==== Data provided

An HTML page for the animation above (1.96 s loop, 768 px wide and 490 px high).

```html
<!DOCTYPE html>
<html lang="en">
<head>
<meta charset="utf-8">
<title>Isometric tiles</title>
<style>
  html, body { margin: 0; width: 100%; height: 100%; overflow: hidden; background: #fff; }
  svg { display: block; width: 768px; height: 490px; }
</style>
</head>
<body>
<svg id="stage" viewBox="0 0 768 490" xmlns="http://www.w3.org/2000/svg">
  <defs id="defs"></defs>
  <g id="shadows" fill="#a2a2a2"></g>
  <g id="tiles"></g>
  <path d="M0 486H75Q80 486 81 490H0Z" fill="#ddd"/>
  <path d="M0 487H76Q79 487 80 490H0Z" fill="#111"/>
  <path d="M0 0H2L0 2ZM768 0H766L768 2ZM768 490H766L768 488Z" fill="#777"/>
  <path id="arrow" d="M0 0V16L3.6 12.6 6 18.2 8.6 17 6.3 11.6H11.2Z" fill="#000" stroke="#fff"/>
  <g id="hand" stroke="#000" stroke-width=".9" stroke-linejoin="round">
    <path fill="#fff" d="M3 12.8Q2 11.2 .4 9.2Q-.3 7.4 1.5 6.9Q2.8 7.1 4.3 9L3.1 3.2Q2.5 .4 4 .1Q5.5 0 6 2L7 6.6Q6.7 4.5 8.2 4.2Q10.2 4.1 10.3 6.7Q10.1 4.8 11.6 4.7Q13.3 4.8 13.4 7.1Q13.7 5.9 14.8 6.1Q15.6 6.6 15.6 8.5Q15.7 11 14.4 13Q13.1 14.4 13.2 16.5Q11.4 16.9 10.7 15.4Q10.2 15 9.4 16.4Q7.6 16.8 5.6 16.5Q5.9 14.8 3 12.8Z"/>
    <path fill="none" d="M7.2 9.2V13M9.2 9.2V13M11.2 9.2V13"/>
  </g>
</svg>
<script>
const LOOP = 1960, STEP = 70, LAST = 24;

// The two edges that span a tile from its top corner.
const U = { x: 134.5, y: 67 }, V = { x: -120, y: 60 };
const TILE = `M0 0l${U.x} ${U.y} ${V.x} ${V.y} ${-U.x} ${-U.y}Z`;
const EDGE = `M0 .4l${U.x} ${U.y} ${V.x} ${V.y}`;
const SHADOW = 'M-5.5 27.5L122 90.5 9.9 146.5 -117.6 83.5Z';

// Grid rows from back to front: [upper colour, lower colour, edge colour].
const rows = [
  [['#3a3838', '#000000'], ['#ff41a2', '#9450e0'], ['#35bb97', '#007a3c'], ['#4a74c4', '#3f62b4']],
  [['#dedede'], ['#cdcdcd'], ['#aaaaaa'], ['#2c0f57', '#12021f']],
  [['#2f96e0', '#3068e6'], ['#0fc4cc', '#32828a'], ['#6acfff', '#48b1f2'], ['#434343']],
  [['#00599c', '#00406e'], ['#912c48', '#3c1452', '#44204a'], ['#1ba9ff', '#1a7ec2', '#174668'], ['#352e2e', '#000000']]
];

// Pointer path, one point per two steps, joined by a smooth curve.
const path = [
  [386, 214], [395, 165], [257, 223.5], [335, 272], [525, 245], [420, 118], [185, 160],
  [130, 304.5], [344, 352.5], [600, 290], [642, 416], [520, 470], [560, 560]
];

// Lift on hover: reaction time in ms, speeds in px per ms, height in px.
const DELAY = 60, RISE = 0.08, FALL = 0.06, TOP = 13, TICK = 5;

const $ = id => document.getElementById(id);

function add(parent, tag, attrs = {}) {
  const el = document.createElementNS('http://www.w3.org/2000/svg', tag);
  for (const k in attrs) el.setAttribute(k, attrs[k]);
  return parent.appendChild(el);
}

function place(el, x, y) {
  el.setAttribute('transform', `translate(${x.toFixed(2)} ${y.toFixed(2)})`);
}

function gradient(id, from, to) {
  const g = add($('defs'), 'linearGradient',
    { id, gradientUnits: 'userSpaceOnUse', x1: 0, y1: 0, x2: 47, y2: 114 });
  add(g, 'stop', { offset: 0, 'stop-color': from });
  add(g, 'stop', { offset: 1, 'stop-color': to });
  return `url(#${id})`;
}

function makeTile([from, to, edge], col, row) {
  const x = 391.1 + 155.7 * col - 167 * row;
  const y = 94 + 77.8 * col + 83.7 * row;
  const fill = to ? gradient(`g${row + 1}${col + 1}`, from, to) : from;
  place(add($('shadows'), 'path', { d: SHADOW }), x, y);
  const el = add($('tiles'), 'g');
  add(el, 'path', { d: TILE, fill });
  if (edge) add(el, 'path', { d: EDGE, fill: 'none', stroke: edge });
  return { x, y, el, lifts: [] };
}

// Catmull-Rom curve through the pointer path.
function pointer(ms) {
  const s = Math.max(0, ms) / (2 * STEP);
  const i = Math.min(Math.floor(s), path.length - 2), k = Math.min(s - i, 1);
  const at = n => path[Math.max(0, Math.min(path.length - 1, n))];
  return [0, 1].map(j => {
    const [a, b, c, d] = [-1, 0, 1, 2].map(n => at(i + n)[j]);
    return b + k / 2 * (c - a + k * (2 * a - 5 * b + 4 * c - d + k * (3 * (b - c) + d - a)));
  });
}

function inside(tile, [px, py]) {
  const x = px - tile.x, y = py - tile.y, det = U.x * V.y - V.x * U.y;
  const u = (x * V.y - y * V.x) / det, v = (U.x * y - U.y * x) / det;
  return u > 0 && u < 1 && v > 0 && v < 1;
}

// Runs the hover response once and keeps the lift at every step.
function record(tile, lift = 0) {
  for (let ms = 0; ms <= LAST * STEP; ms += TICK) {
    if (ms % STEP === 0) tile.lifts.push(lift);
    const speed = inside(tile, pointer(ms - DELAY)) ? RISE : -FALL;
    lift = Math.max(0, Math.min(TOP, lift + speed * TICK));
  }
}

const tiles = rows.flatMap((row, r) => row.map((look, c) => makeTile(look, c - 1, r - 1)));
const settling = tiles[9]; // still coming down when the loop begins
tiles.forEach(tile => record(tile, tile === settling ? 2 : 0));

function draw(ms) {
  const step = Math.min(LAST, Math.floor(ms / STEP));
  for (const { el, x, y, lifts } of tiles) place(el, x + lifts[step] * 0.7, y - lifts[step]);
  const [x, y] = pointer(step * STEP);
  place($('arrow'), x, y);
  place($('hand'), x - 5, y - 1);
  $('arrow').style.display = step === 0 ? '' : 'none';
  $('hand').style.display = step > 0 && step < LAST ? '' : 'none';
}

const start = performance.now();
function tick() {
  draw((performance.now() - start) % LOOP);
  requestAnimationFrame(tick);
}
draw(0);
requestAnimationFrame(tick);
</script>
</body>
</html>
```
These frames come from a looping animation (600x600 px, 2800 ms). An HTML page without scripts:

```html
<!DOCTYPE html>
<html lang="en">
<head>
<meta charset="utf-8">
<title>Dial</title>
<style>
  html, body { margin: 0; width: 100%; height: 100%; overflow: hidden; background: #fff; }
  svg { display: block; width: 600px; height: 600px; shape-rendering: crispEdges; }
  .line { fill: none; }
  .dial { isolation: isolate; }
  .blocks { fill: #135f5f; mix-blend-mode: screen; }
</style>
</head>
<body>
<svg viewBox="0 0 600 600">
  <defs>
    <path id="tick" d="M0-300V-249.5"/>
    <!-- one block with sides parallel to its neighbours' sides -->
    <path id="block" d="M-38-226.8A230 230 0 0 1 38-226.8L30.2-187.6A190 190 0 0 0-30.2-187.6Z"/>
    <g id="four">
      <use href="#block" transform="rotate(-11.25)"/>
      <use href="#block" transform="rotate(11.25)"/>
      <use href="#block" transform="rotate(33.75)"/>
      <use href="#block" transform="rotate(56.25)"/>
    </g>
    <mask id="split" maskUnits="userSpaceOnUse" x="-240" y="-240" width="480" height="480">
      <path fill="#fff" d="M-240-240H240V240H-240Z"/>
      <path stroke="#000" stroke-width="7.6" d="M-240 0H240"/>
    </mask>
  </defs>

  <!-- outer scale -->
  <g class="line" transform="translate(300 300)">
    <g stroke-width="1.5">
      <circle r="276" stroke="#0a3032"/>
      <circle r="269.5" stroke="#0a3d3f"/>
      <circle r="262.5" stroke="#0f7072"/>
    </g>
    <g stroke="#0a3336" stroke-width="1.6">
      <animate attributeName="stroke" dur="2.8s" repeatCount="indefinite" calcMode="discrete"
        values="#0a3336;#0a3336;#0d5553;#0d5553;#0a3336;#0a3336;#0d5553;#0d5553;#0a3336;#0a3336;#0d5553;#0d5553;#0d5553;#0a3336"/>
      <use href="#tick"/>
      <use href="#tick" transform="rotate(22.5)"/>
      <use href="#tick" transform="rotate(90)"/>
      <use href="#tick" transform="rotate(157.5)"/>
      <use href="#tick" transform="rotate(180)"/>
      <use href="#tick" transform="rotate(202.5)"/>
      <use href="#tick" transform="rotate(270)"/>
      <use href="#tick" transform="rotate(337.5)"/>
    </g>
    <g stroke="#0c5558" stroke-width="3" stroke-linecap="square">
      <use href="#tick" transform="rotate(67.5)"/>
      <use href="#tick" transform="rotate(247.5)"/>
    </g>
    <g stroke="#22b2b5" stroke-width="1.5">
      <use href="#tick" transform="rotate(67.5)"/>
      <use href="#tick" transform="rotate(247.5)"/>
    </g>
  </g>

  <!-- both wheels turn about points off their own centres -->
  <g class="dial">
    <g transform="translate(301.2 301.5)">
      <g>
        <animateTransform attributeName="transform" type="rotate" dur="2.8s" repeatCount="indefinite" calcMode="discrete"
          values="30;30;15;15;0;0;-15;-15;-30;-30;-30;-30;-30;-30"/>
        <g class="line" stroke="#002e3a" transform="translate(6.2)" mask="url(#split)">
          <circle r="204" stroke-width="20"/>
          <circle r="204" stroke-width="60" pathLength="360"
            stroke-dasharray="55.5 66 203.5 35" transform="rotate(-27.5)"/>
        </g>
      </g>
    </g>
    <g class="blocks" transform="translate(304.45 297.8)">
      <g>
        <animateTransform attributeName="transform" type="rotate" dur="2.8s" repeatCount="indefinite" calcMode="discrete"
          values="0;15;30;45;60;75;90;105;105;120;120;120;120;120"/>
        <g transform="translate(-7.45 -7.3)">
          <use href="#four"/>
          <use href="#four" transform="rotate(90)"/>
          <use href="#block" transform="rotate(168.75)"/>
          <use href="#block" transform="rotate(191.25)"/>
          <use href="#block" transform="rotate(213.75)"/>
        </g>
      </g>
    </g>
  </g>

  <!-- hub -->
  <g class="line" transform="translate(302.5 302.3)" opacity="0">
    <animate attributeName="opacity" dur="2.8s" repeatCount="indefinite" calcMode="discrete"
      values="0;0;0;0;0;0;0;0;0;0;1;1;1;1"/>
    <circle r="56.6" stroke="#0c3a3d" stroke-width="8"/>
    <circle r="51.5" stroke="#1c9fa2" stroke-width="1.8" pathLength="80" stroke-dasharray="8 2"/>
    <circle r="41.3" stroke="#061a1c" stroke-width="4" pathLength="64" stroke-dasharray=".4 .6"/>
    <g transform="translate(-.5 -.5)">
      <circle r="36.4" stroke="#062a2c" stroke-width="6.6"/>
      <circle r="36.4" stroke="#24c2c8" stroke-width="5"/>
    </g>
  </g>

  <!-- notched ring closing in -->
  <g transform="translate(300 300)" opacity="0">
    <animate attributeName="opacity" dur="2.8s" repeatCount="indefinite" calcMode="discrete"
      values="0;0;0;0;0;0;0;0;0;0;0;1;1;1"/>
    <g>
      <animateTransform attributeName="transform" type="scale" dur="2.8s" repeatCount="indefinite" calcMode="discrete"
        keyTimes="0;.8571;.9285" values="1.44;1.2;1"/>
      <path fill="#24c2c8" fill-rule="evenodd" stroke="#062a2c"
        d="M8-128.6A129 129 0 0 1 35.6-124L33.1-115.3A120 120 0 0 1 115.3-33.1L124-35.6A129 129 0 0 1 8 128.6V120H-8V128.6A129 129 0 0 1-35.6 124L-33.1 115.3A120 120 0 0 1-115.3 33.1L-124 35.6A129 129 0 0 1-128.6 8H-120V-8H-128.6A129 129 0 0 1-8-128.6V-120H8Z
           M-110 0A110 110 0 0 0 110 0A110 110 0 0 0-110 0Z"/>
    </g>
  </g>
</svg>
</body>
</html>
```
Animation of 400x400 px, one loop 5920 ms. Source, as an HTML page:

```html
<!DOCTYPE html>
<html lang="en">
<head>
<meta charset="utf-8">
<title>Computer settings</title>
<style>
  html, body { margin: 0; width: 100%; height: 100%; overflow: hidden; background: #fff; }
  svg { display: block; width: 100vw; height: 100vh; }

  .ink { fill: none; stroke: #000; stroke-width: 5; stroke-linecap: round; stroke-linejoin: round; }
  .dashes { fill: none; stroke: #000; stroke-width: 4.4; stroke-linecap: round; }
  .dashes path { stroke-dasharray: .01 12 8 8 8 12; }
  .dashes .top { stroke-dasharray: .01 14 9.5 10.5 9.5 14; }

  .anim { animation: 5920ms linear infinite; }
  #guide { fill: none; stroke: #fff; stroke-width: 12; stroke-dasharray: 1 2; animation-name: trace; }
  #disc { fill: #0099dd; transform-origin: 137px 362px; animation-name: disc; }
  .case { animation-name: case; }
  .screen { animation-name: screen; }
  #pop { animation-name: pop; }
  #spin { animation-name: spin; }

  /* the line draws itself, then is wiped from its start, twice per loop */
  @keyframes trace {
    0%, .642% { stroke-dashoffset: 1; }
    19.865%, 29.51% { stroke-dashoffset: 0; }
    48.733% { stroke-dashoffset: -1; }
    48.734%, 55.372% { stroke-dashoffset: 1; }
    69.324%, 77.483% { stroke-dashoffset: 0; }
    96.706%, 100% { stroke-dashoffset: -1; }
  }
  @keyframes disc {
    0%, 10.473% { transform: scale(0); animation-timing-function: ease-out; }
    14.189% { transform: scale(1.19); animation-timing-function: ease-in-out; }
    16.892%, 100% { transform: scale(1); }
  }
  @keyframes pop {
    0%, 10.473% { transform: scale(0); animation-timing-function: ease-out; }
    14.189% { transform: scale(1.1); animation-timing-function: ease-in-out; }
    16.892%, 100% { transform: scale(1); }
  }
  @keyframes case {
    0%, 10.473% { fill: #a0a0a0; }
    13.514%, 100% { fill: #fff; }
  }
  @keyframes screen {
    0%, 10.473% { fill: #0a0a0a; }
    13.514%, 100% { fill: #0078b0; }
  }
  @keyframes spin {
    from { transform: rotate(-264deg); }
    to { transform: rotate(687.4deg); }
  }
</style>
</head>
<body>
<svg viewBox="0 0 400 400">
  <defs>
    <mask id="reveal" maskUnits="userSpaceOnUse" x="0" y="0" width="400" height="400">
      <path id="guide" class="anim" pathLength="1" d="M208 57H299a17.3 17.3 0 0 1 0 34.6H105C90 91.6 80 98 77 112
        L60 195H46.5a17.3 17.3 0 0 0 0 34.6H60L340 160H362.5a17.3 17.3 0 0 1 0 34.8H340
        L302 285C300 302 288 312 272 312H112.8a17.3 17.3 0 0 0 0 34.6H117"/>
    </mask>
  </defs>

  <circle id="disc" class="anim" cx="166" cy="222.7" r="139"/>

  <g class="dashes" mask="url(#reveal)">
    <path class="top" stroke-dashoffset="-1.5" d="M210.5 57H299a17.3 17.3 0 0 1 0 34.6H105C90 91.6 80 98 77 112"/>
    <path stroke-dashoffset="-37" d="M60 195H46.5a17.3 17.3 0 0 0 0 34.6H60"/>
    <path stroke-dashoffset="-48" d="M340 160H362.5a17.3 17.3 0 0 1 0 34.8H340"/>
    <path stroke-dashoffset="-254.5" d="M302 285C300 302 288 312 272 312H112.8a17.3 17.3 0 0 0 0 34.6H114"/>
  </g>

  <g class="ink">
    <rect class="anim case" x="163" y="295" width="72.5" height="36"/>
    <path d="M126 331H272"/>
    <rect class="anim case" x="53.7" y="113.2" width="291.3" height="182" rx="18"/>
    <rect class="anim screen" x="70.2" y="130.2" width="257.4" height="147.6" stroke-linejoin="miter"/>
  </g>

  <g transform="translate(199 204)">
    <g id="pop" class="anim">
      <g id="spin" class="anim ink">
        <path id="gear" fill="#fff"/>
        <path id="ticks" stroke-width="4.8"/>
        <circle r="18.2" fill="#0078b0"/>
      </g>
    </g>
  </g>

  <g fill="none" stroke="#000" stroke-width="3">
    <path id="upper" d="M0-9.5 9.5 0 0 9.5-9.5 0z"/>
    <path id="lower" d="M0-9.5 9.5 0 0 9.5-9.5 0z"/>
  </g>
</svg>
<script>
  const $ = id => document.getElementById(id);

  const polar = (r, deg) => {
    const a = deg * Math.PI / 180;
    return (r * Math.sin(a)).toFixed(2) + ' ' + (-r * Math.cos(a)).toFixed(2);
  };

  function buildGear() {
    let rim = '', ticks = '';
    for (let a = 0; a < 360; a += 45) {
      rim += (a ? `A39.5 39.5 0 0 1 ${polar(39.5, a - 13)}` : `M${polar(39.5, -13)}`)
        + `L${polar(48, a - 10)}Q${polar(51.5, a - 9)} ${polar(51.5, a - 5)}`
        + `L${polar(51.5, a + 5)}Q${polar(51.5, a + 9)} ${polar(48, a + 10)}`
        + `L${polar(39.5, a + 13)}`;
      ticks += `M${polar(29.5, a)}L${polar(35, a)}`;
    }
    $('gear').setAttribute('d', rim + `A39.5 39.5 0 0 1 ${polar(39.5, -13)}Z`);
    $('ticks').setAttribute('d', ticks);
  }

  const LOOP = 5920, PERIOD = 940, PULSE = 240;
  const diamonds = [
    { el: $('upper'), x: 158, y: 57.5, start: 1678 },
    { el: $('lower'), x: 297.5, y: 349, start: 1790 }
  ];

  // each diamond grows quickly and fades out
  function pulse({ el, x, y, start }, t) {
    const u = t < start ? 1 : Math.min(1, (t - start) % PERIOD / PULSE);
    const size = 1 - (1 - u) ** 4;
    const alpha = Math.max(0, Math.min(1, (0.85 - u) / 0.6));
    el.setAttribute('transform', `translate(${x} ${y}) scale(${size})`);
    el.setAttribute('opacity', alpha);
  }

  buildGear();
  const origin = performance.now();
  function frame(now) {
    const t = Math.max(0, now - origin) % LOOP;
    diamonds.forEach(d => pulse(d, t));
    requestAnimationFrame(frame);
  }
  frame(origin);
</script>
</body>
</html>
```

========

Work item:
Answer required as a bare number: state how many lines in the material contain the word "translate".

Exercise response:
11